Alegria wrote more than two dozen books, including novels, books of poetry, essays and literary criticism, and a history of the novel in Latin America. My Horse González (Caballo de Copas; 1957), a humorous novel about a Chilean jockey who immigrates to the United States, won Chile's Premio Atanea and Premio Municipal awards.

In Allende: A Novel, Alegría sketched the biography of his longtime friend, the former president of Chile Salvador Allende. He also wrote critical works on the influence of Thomas Mann and Walt Whitman on Latin American literature.

In 1970, Alegría became cultural attaché to the Salvador Allende government. The 1973 military coup that killed Allende also forced Alegría into political exile.

Alegría, whom Terry Karl, professor of political science, described as "a talented man of beautiful words and passionate attachment to Chile and to justice," received many awards and honors, among them the Latin American Literary Prize and a Guggenheim Fellowship. Alegría represented the Royal Academy of the Spanish Language in the United States for years, and Chile appointed him honorary consul to the United States in 1992.

Jorge Ruffinelli, professor of Spanish, recalled Alegría as a nimble orator. On one occasion when the two appeared together on a panel discussion on Latin American literature, Alegría had not prepared a text, Ruffinelli recalled. Alegría "gathered a few papers, including some pages from my just-delivered academic lecture, and went up to the podium and began to 'read.' He gestured with his hands as if he were reading from a prepared text, when in fact he was just improvising and inventing. Once he finished, he took his seat next to me and no one ever knew what happened."

Alegría retired in 1988. He donated manuscripts, correspondence, books and other materials to Stanford.

"He was a great friend to Latin America and to Latin American studies at Stanford," Karl said. "We will miss him."

He is survived by his four children, Carmen Alegría of Palo Alto, Isabel Alegría of Berkeley, Dr. Daniel Alegría of Portola Valley and Andres Alegría of Pinole; and nine grandchildren. His wife, Carmen Letona, died in 1994.
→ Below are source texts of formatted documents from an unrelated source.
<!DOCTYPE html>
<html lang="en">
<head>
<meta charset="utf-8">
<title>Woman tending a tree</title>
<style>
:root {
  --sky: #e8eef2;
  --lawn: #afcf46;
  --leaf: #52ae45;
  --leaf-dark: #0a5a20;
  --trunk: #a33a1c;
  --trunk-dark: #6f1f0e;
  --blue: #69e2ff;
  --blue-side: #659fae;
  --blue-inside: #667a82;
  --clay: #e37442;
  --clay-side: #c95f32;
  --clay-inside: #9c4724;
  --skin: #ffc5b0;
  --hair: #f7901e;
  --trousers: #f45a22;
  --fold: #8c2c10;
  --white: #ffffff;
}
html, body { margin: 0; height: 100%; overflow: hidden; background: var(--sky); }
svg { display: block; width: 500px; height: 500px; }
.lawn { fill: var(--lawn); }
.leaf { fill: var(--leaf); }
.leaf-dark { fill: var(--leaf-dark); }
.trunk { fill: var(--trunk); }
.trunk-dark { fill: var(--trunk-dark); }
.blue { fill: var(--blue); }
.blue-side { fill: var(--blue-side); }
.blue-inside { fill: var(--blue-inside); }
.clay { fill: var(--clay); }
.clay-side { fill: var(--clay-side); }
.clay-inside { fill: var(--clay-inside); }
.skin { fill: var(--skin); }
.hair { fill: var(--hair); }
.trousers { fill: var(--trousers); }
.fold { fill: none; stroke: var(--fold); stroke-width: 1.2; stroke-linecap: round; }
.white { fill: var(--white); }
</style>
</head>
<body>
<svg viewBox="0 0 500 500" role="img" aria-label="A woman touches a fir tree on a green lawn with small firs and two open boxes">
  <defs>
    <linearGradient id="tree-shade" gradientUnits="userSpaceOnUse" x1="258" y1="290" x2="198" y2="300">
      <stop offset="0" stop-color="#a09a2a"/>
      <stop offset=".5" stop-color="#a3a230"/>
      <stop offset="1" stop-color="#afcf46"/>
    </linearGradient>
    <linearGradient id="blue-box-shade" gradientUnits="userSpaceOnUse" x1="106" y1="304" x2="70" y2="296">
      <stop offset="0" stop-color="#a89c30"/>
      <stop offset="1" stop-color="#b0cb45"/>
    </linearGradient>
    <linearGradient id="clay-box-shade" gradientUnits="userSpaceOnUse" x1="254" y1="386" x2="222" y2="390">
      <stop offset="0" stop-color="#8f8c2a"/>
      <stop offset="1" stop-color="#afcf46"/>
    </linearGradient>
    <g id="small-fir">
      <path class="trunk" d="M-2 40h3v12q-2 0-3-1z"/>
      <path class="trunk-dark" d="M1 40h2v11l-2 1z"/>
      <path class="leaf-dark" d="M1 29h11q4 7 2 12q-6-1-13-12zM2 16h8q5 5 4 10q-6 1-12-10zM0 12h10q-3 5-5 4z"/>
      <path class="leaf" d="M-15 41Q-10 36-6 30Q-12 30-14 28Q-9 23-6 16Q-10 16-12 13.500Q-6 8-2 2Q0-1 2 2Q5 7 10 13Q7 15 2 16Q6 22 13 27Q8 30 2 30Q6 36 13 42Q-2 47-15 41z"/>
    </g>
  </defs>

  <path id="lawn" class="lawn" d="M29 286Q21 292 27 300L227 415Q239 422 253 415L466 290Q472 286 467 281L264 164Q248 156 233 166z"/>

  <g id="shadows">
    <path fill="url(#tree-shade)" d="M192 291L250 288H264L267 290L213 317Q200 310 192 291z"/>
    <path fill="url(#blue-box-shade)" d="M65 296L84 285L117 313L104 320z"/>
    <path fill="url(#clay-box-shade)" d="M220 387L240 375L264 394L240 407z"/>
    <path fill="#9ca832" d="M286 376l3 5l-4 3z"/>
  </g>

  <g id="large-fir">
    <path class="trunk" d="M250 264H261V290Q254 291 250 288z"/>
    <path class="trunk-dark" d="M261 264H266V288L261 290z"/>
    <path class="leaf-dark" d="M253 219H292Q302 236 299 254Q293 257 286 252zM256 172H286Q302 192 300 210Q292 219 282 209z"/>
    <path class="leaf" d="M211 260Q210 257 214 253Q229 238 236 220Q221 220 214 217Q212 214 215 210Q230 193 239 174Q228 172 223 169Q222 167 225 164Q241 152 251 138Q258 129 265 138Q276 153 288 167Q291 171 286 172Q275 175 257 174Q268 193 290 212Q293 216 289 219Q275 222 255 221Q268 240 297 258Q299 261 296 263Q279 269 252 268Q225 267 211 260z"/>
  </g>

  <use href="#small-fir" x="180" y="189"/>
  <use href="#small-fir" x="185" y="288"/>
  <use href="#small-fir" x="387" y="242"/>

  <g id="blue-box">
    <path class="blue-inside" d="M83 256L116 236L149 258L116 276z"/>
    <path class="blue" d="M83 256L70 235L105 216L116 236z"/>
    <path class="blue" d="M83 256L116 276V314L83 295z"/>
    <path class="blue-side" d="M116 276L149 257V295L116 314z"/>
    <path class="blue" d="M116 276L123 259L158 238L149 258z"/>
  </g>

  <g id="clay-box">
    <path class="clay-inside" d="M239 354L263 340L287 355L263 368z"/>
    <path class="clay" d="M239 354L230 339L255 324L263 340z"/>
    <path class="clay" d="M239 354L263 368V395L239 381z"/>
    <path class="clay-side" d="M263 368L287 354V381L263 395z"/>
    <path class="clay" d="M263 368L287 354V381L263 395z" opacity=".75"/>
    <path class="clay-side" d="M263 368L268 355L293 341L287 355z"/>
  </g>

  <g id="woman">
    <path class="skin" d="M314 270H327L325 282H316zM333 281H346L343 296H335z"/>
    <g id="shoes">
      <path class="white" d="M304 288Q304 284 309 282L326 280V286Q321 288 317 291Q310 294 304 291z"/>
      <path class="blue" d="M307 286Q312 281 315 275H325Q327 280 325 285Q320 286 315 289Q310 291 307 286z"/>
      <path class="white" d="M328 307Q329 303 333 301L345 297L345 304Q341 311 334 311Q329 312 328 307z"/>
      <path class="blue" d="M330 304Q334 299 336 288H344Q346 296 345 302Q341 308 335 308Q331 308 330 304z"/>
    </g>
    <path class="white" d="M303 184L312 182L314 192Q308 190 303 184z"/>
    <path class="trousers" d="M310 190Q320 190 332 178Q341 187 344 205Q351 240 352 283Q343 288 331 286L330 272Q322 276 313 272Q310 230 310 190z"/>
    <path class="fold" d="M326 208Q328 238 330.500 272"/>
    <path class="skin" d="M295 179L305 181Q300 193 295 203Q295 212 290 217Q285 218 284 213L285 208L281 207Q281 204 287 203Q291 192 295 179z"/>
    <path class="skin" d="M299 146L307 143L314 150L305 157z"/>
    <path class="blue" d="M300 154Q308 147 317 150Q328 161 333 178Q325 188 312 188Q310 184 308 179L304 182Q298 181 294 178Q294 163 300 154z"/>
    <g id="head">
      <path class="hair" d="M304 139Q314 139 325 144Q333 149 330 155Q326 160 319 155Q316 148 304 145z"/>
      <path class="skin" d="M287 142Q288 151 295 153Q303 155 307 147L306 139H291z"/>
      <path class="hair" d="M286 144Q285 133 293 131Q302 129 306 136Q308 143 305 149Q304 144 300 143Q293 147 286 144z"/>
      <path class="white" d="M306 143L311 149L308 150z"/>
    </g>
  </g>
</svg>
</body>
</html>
In lieu of flowers, the family requests that donations be made to La Peña Cultural Center, 3105 Shattuck Ave., Berkeley, CA 94705, or the Western Institute for Social Research, 3220 Sacramento St., Berkeley, CA 94702.

Krista Zala is an intern at Stanford News Service.